It is a tricky balance, pruning stone fruit. The timing can be a challenge.
Pruning in the wrong season affects tree health but there is a way to have it all.
❄️ Pruning stone fruit in Winter is a bad idea.
If we prune in Winter, sure we can see bare branches, which is convenient, but infections can then easily get into cold wet open wounds, to leave your tree exposed and at risk of attack from even more pests and problems.
☀️ Pruning stone fruit in Summer is annoying.
Prune in Summer, and the sap flows freely and wound sites dry off, which heals them more quickly, protecting the tree from distress. Annoyingly though, it’s also the time the tree is in full leaf and you can’t see the branch structure as well.

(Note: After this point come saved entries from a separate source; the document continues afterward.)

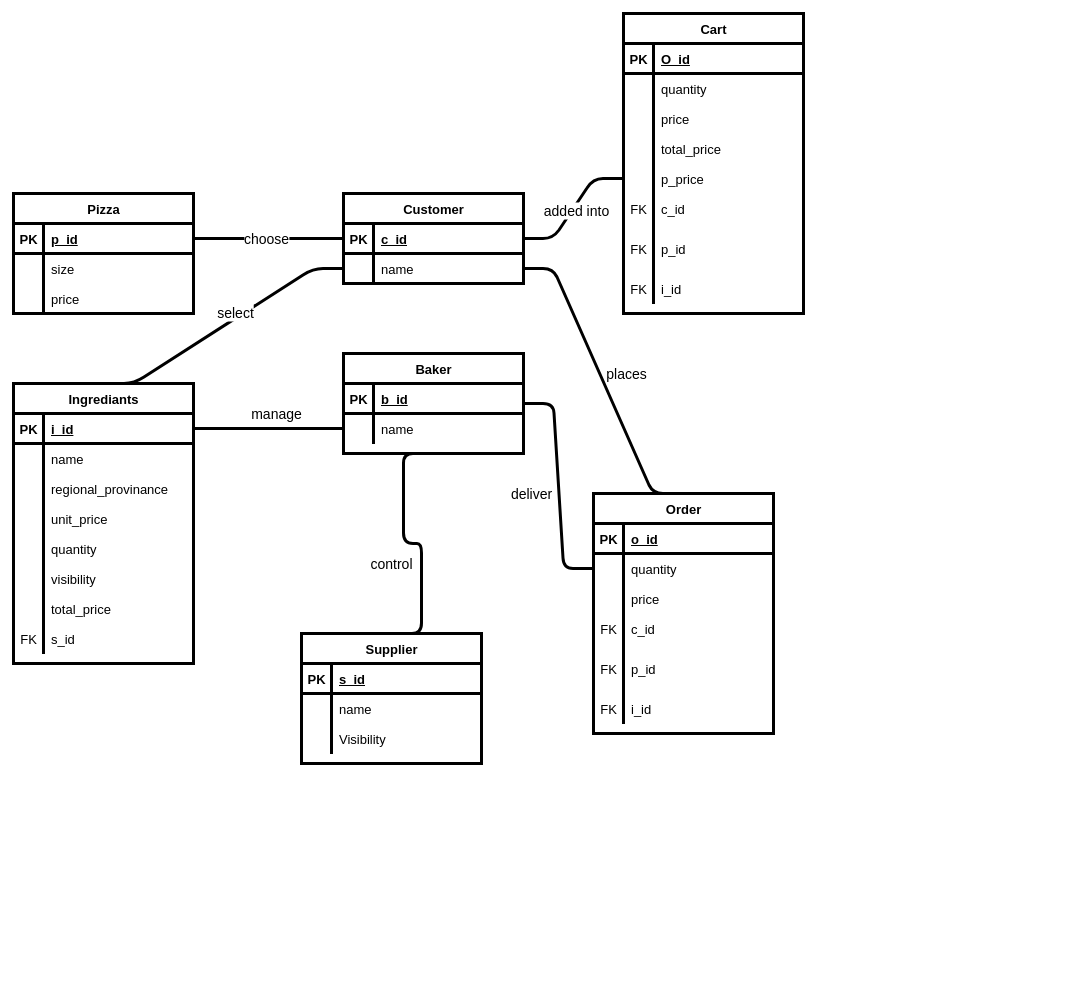
<!DOCTYPE html>
<html lang="en">
<head>
<meta charset="utf-8">
<title>Pizza ordering entity relationship diagram</title>
<style>
:root { --ink: #000; --paper: #fff; --line: 3px; }
* { box-sizing: border-box; margin: 0; padding: 0; }
html, body { width: 1084px; height: 986px; overflow: hidden; background: var(--paper); }
body { font: 13px/30px "Liberation Sans", Arial, sans-serif; color: var(--ink); }
.diagram { position: relative; width: 1084px; height: 986px; }
.relations { position: absolute; left: 0; top: 0; fill: none; stroke: var(--ink); stroke-width: 3; }
.relation-name {
  position: absolute; transform: translate(-50%, -50%);
  font-size: 14px; line-height: 17px; white-space: nowrap; background: var(--paper);
}
.entity {
  position: absolute; display: flex; flex-direction: column; width: 183px;
  border: var(--line) solid var(--ink); background: var(--paper); overflow: hidden;
}
.entity h2 {
  flex: none; height: 30px; font-size: 13px; text-align: center;
  border-bottom: var(--line) solid var(--ink);
}
.field { flex: none; display: flex; height: 30px; white-space: nowrap; }
.key { flex: none; width: 30px; text-align: center; border-right: var(--line) solid var(--ink); }
.field span + span { padding-left: 6px; }
.primary { font-weight: bold; border-bottom: var(--line) solid var(--ink); }
.primary u { text-decoration-thickness: 1px; }
.spaced { height: 40px; }
.field.spaced span { padding-top: 10px; }
.last { height: 28.5px; }
.spaced.last { height: 38.5px; }
.pizza { left: 12px; top: 192px; height: 123px; }
.customer { left: 342px; top: 192px; height: 93px; }
.cart { left: 622px; top: 12px; height: 303px; }
.ingredients { left: 12px; top: 382px; height: 283px; }
.baker { left: 342px; top: 352px; height: 103px; }
.supplier { left: 300px; top: 632px; height: 133px; }
.order { left: 592px; top: 492px; height: 243px; }
</style>
</head>
<body>
<main class="diagram">
  <svg class="relations" width="1084" height="986" viewBox="0 0 1084 986" aria-hidden="true">
    <path d="M195 238.5H342"/>
    <path d="M525 238.5H543Q553 238.5 559 230L587 188Q593 178.5 603 178.5H622"/>
    <path d="M525 268.5H543Q553 268.5 557 277L649 485Q653 493.5 663 493.5"/>
    <path d="M342 268.5H323Q313 268.5 303 275L144 377Q134 383.5 124 383.5"/>
    <path d="M195 428.5H342"/>
    <path d="M525 403.5H543Q553.5 403.5 554 413L563 558Q563.5 568.5 573 568.5H592"/>
    <path d="M413 453.5Q403.5 453.5 403.5 463V533Q403.5 543.5 413 543.5H417Q421.5 543.5 421.5 553V623Q421.5 633.5 412 633.5"/>
  </svg>

  <span class="relation-name" style="left:266.5px;top:238.5px">choose</span>
  <span class="relation-name" style="left:576.5px;top:210.5px">added into</span>
  <span class="relation-name" style="left:235.5px;top:312.5px">select</span>
  <span class="relation-name" style="left:626.5px;top:373.5px">places</span>
  <span class="relation-name" style="left:276.5px;top:413.5px">manage</span>
  <span class="relation-name" style="left:531.5px;top:493.5px">deliver</span>
  <span class="relation-name" style="left:391.5px;top:563.5px">control</span>

  <section class="entity pizza">
    <h2>Pizza</h2>
    <div class="field primary"><span class="key">PK</span><span><u>p_id</u></span></div>
    <div class="field"><span class="key"></span><span>size</span></div>
    <div class="field"><span class="key"></span><span>price</span></div>
  </section>

  <section class="entity customer">
    <h2>Customer</h2>
    <div class="field primary"><span class="key">PK</span><span><u>c_id</u></span></div>
    <div class="field"><span class="key"></span><span>name</span></div>
  </section>

  <section class="entity cart">
    <h2>Cart</h2>
    <div class="field primary"><span class="key">PK</span><span><u>O_id</u></span></div>
    <div class="field"><span class="key"></span><span>quantity</span></div>
    <div class="field"><span class="key"></span><span>price</span></div>
    <div class="field"><span class="key"></span><span>total_price</span></div>
    <div class="field"><span class="key"></span><span>p_price</span></div>
    <div class="field"><span class="key">FK</span><span>c_id</span></div>
    <div class="field spaced"><span class="key">FK</span><span>p_id</span></div>
    <div class="field spaced last"><span class="key">FK</span><span>i_id</span></div>
  </section>

  <section class="entity ingredients">
    <h2>Ingrediants</h2>
    <div class="field primary"><span class="key">PK</span><span><u>i_id</u></span></div>
    <div class="field"><span class="key"></span><span>name</span></div>
    <div class="field"><span class="key"></span><span>regional_provinance</span></div>
    <div class="field"><span class="key"></span><span>unit_price</span></div>
    <div class="field"><span class="key"></span><span>quantity</span></div>
    <div class="field"><span class="key"></span><span>visibility</span></div>
    <div class="field"><span class="key"></span><span>total_price</span></div>
    <div class="field last"><span class="key">FK</span><span>s_id</span></div>
  </section>

  <section class="entity baker">
    <h2>Baker</h2>
    <div class="field primary"><span class="key">PK</span><span><u>b_id</u></span></div>
    <div class="field last"><span class="key"></span><span>name</span></div>
  </section>

  <section class="entity supplier">
    <h2>Supplier</h2>
    <div class="field primary"><span class="key">PK</span><span><u>s_id</u></span></div>
    <div class="field"><span class="key"></span><span>name</span></div>
    <div class="field last"><span class="key"></span><span>Visibility</span></div>
  </section>

  <section class="entity order">
    <h2>Order</h2>
    <div class="field primary"><span class="key">PK</span><span><u>o_id</u></span></div>
    <div class="field"><span class="key"></span><span>quantity</span></div>
    <div class="field"><span class="key"></span><span>price</span></div>
    <div class="field"><span class="key">FK</span><span>c_id</span></div>
    <div class="field spaced"><span class="key">FK</span><span>p_id</span></div>
    <div class="field spaced last"><span class="key">FK</span><span>i_id</span></div>
  </section>
</main>
</body>
</html>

…but there IS an answer 🍑👍😉
This is so simple it feels like cheating, haha.
🍑 TopTip #1: have it both ways and use winter to ‘mark’ the main branches to go with string, especially if you have some structural decisions to make. You’ll see the whole tree and make better decisions. Then, wait to cut them off in Summer when sap is flowing well. The cotton string lasts just fine to do the job, but not long enough to strangle the branch.
🍑 TopTip #2: if a damaged branch really does need to come off in Winter, remove it an inch or so away from the collar and paint wound with bitumen or acrylic paint to seal, then come back in Summer and retrim the same branch back to the collar (where it joins a large branch) to make a fresh wound WITHOUT painting so oxygen triggers accelerated healing.
In June, it is the perfect time to get out there and look at your stone fruit trees, make some decisions, and get that string working. Go team!
The other thing you can do for stone fruit trees in winter, if leaf curl is an issue for you, is spray them before buds burst with a Burgundy or Bordeaux mixture. Here is the most reliable recipe for those mixes I have found. We use the Burgundy mix every year. Here is southern Victoria, July is really the last chance to spray because Guling season arrives.
Look wide; grow well, folks 🌿